Go through the entries below and tally the lines containing the string "pale"; report only the tally.

* GIVEN ENTRIES:
^^^^^^^^

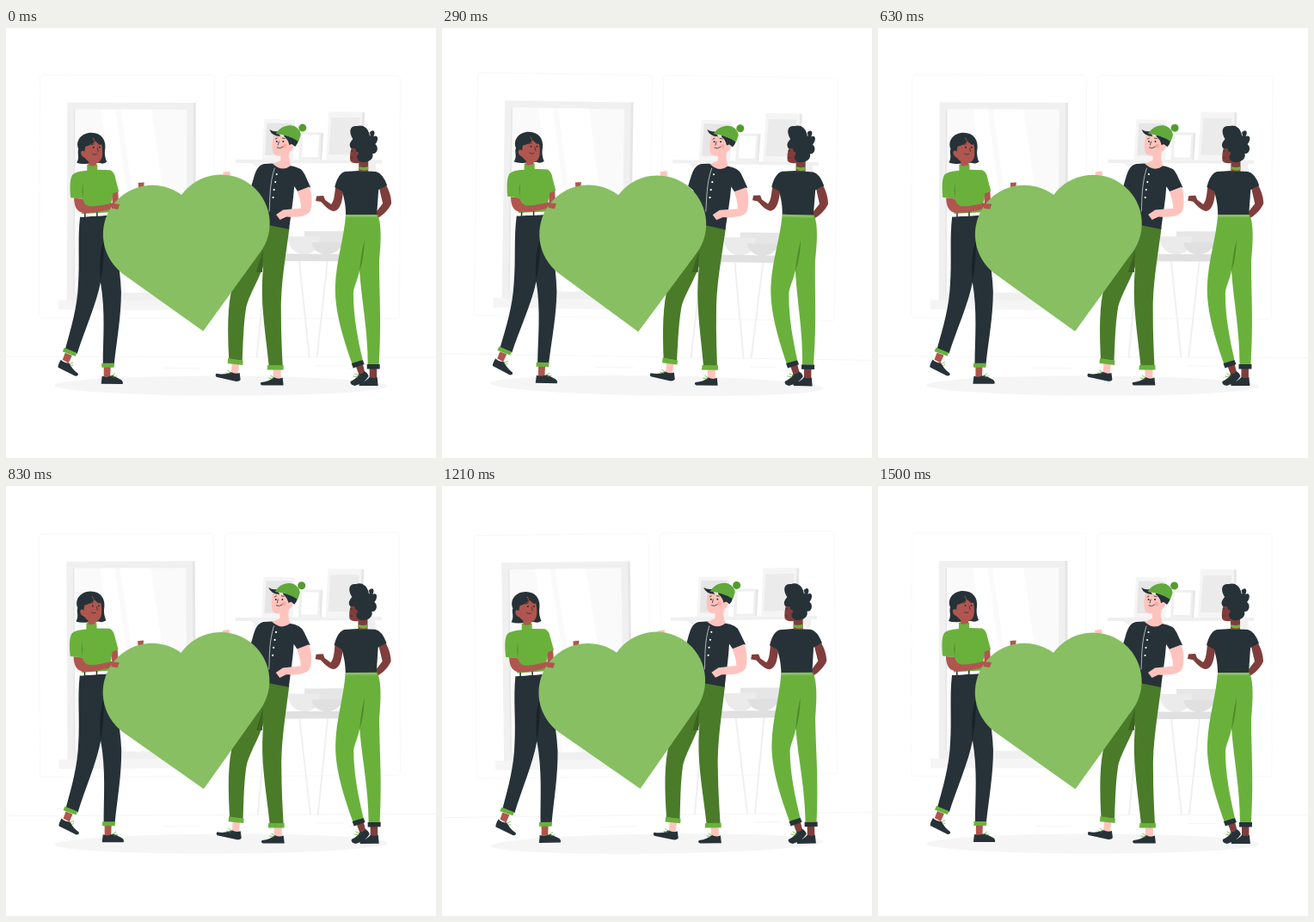
These frames come from a looping animation (500x500 px, 1.54 s). An HTML page:

```html
<!DOCTYPE html>
<html lang="en">
<head>
<meta charset="utf-8">
<title>Carrying a heart</title>
<style>
  html, body { margin: 0; width: 100%; height: 100%; overflow: hidden; background: #fff; }
  svg { display: block; width: 100vw; height: 100vh; }
  .sway { transform-box: fill-box; transform-origin: center; transform: rotate(var(--tilt)); }
  .dark { fill: #263238; }
  .green { fill: #6ab13c; }
  .moss { fill: #4a7b29; }
  .tan { fill: #b0564e; }
  .pink { fill: #ffc3bd; }
  .brown { fill: #7f3e3b; }
  .g0 { fill: #fafafa; }
  .g1 { fill: #f0f0f0; }
  .g2 { fill: #e6e6e6; }
  .g3 { fill: #e0e0e0; }
  .pale { fill: #f5f5f5; }
  .white { fill: #fff; }
  .line { fill: none; stroke-width: .8; stroke-linecap: round; }
</style>
</head>
<body>
<svg viewBox="0 0 500 500">
  <g id="room" class="sway">
    <g class="line" stroke="#f7f7f7">
      <rect x="39" y="55" width="203" height="282.500" rx="4"/>
      <rect x="255" y="55" width="203" height="282.500" rx="4"/>
      <path stroke="#f3f3f3" d="M0 382.500H500M183 395.500H225M361 392.500H392M398 396H410"/>
    </g>

    <path class="g1" d="M71 87H218V318H71Z"/>
    <path class="g2" d="M217.500 87H220.500V318H217.500ZM78.500 95H80.500V308H78.500Z"/>
    <path class="g0" d="M80 95H210V308H80Z"/>
    <path class="white" d="M110 95H127L157 308H140ZM133 95H169L199 308H163Z"/>
    <path class="pale" d="M61 317H229V328H61Z"/>

    <path class="g1" d="M267 153H437V157H267ZM285 157H297L292 162ZM420 157H430V167H423Z"/>
    <path class="pale" d="M300 106L336 106.500L334 153H297.500ZM375 97H414L412 153H372Z"/>
    <path class="g2" d="M303 110.500L333 111L330 148H301Z"/>
    <path class="g1" d="M342 121H366L365 153H340Z"/>
    <path class="g2" d="M366 121L369 122L367 153H365ZM414 97L417 98L415 153H412Z"/>
    <path class="white" d="M345 124H364L362.500 150H343.500Z"/>
    <path fill="#ebebeb" d="M378 104H411L409 147H375Z"/>

    <path class="line" stroke="#f0f0f0" style="stroke-width:2" d="M303 270L292 382M341 270L353 382M374 270L362 382"/>
    <path class="g2" d="M347 236H393V256H347Z"/>
    <path fill="#ebebeb" d="M327 242H365Q364 262 347 263Q330 262 327 242Z"/>
    <path class="g3" d="M355 249H391Q388 262 373 263Q358 262 355 249ZM298 262.500H396V271H298Z"/>
  </g>

  <ellipse class="sway pale" cx="250" cy="416" rx="193.500" ry="11.500"/>

  <g id="right-woman" class="sway">
    <path class="brown" d="M407 393L415 390L418 402L411 404ZM423 395H431.500V408H423Z"/>
    <path class="dark" d="M401 411Q408 408 411 402Q415 403 417 399Q421 401 422 405Q417 413 406 416Q400 415 401 411ZM411 413Q419 411 423 406Q428 408 432 406L433 416H411Z"/>
    <path class="line" stroke="#6ab13c" d="M411 404L406 402M409 406L404 405"/>
    <path class="brown" d="M383 184L392 189C391 201 389 212 381 213C375 212 370 206 366 202L360 201L361 195.500L369 195L371 200L378 205C382 200 382 192 383 184Z"/>
    <path class="brown" d="M442 183C446 190 448 198 448 204C445 211 438 218 432 221L429.500 215L438 204L434 187Z"/>
    <path class="green" d="M395 217L432 217C437 229 436 249 434 270C434 310 437 340 434 391H421C421 352 414 320 411 282C409 294 405 299 404 308C404 337 410 364 415 386L403 391C393 363 382 329 383 300C384 270 393 245 395 217Z"/>
    <path d="M417 246Q413 261 411 283Q416 270 417 246Z" fill="#4e8a29"/>
    <path class="dark" d="M402 390L415 386L417 391L404 395.500ZM420 391H435V396.500H420Z"/>
    <path class="dark" d="M410 166L430 167Q438 169 443 183L433 188L431 218L395 217C395 203 392 196 391 190L382 185Q386 169 394 167Z"/>
    <path fill="#87bf62" d="M395 217H431V220H395Z"/>
    <path class="brown" d="M402 138Q399 146 400 154Q402 158 410 157L410 167H421V152L412 138Z"/>
    <path class="green" d="M410 161Q416 163 421 161V165Q415 167 410 164Z"/>
    <path class="dark" d="M401 140C397 135 402 131 403 129C398 121 399 113 408 114C414 112 420 115 422 122C427 116 430 121 427 126C433 123 433 131 429 135C434 139 431 147 426 146C428 153 420 157 413 156Q407 154 408 148L406 140Z"/>
    <circle class="brown" cx="407.500" cy="146" r="2.200"/>
    <path class="line" stroke="#fff" d="M416 114Q422 117 423 125"/>
    <path class="line" stroke="#263238" d="M401 143L403 143M401 151L403 151"/>
  </g>

  <g id="man" class="sway">
    <path class="pink" d="M263 390H271.500L270 403H262ZM311 396H320V409H311ZM252 168L260 166.500L261 174H253Z"/>
    <path class="dark" d="M245 402Q254 404 262 400Q267 403 272 401L273 409Q272 411 268 411L245 406Q243 404 245 402ZM297 412Q307 411 312 406Q317 409 322 406.500L323 415.500H298Q295 414 297 412Z"/>
    <path class="line" stroke="#6ab13c" d="M262 401L258 398M260 402L256 401M312 407L308 404M310 408L306 407"/>
    <path class="moss" d="M295 245L307 230L304 262C297 290 282 310 279 327C276 348 276 366 275 387L259.500 385C258 354 257 323 264 298Z"/>
    <path d="M299 258L298 284Q294 284 291 284Z" fill="#3b6321"/>
    <path class="moss" d="M305 228L329.500 232C325 268 319 300 320 333C320 354 321 372 322 393H306C303 362 297 328 298 297C299 272 302 249 305 228Z"/>
    <path class="green" d="M258.500 384L276 387L275.500 392L258 390ZM304.500 392H323V397.500H304Z"/>
    <path class="dark" d="M309 157.500L330 160Q344 162 347 170L354 185L339 190L335 184C334 201 331 218 329 234L304 229L291 189L285 184C289 172 290 160 300 158Z"/>
    <path class="pink" d="M338.500 190L352.500 184.500C356 194 356 204 354 212C350 220 336 220 326 219.500L318.500 223L314 217L322 211.500L343 209.500C343 203 341 196 338.500 190Z"/>
    <path class="pink" d="M319 145L329 141Q328 153 331 160Q321 168 310 158L319 154Z"/>
    <path class="line" stroke="#fff" d="M312 163C306 182 307 198 306 213" opacity=".8"/>
    <g class="white">
      <circle cx="314.500" cy="170" r="1.100"/><circle cx="313" cy="179" r="1.100"/>
      <circle cx="311.500" cy="188" r="1.100"/><circle cx="310.500" cy="197" r="1.100"/>
    </g>
    <path class="pink" d="M311 125C309 132 308 143 312 147Q320 151 328 145L332 139L330 127Z"/>
    <path class="dark" d="M306 118Q311 121 315 120L319 126Q309 126 306 118ZM323 124L340 130Q339 135 336 138L332 135L329 136Q328 130 323 126Z"/>
    <path class="pink" d="M328 138Q333 133 334 138Q333 143 328 144Z"/>
    <path fill="#61a93a" d="M313.500 123C318 115 327 111.500 335 114Q342 118 342.500 124L340 132Q328 124 313.500 123Z"/>
    <circle cx="344.500" cy="116" r="4.500" fill="#559a2e"/>
    <path class="line" stroke="#263238" d="M313 129L315 128M321 128L324 128.500M315 139Q318 141 322 138M317 132L316 136"/>
    <circle class="dark" cx="314.500" cy="132" r="1"/>
    <circle class="dark" cx="322" cy="132" r="1"/>
    <circle cx="324" cy="137" r="2.300" fill="#ff9a92" opacity=".7"/>
  </g>

  <g id="left-woman" class="sway">
    <path class="tan" d="M69 378L77 381L73 390L66 386ZM114 394H122L121.500 406H114ZM153.500 180L160.500 179.500L160 186H154Z"/>
    <path class="dark" d="M64 386Q68 390 74 390Q77 397 84 402Q85 405 81 405Q71 400 61 395Q60 393 64 386ZM112 405Q118 407 124 404L134 409Q137 411 136 414H111Z"/>
    <path class="line" stroke="#6ab13c" d="M74 391L78 389M76 393L78 392M123 405L127 402M125 406L129 405"/>
    <path class="dark" d="M86 220L120 218C125 245 133 275 134 307C134 336 129 363 126 391H113C113 362 116 330 110 296C105 322 91 353 83 379L69 374C76 349 83 325 84 299C86 272 83 245 86 220Z"/>
    <path d="M114 246C110 258 108 272 110 295C113 280 114 263 114 246Z" fill="#192327"/>
    <path class="green" d="M68 372L82.500 378L81 382L66 376.500ZM111.500 390H126.500L126 395H111.500Z"/>
    <path class="tan" d="M122 186L130 188L131 206L124 207Z"/>
    <path class="green" d="M94 159Q100 157 106 159V165L121 165.500Q126 168 127 175L131 190L124 192.500C123 201 121 208 121 216L88 217L89 199L75 197.500C74 184 74 176 77 171Q80 167 94 166Z"/>
    <path d="M89 180Q87.500 190 89 199Q90.500 190 89 180Z" fill="#559130"/>
    <path class="tan" d="M79 198C79 207 82 214 89 215C102 216 114 213 124 210L124 203.500C113 206 101 209 95 207C91 205 90 202 89 199Z"/>
    <path class="white" d="M87 216.500L120 214.500V218L87 220Z"/>
    <path class="dark" d="M91 215.500H92.500V221H91ZM105 214.500H106.500V220H105Z"/>
    <path class="dark" d="M82 157C86 150 82 146 84 141C80 132 87 122 99 122C111 122 116 131 115 140C114 147 115 151 117 156Q113 159 108 157L95 158Q87 159 82 157Z"/>
    <path class="tan" d="M91 144C86 140 85 149 91 151L96 156V160Q101 162 105 159V157C112 156 113 147 111 136Q106 135 104 132Q98 137 92 138Z"/>
    <path class="line" stroke="#b0564e" d="M101 128Q103 131 103 134"/>
    <path class="line" stroke="#263238" d="M99 136L102 135M107 135L109 135.500M100 146.500Q102 148.500 105 147M106 140L107 144"/>
    <circle class="dark" cx="101.500" cy="139" r="1"/>
    <circle class="dark" cx="108.500" cy="139" r="1"/>
    <path id="heart" fill="#87bf62" d="M204 194A56.500 56.500 0 0 0 136 286L229.500 352.500L296 260A56.500 56.500 0 0 0 204 194Z"/>
    <path class="tan" d="M122 204L132 205L130 211L123 210Z"/>
  </g>
</svg>
<script>
  const PERIOD = 1540, LEAD = 50;

  // Triangle wave between -1 and 1 degree; each group turns about its own centre.
  function draw(now) {
    const phase = 2 * Math.PI * (now + LEAD) / PERIOD;
    const angle = Math.asin(Math.sin(phase)) * 2 / Math.PI;
    document.documentElement.style.setProperty('--tilt', `${angle.toFixed(3)}deg`);
    requestAnimationFrame(draw);
  }
  draw(performance.now());
</script>
</body>
</html>
```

^^^^^^^^

* FINISHED EXERCISE: 4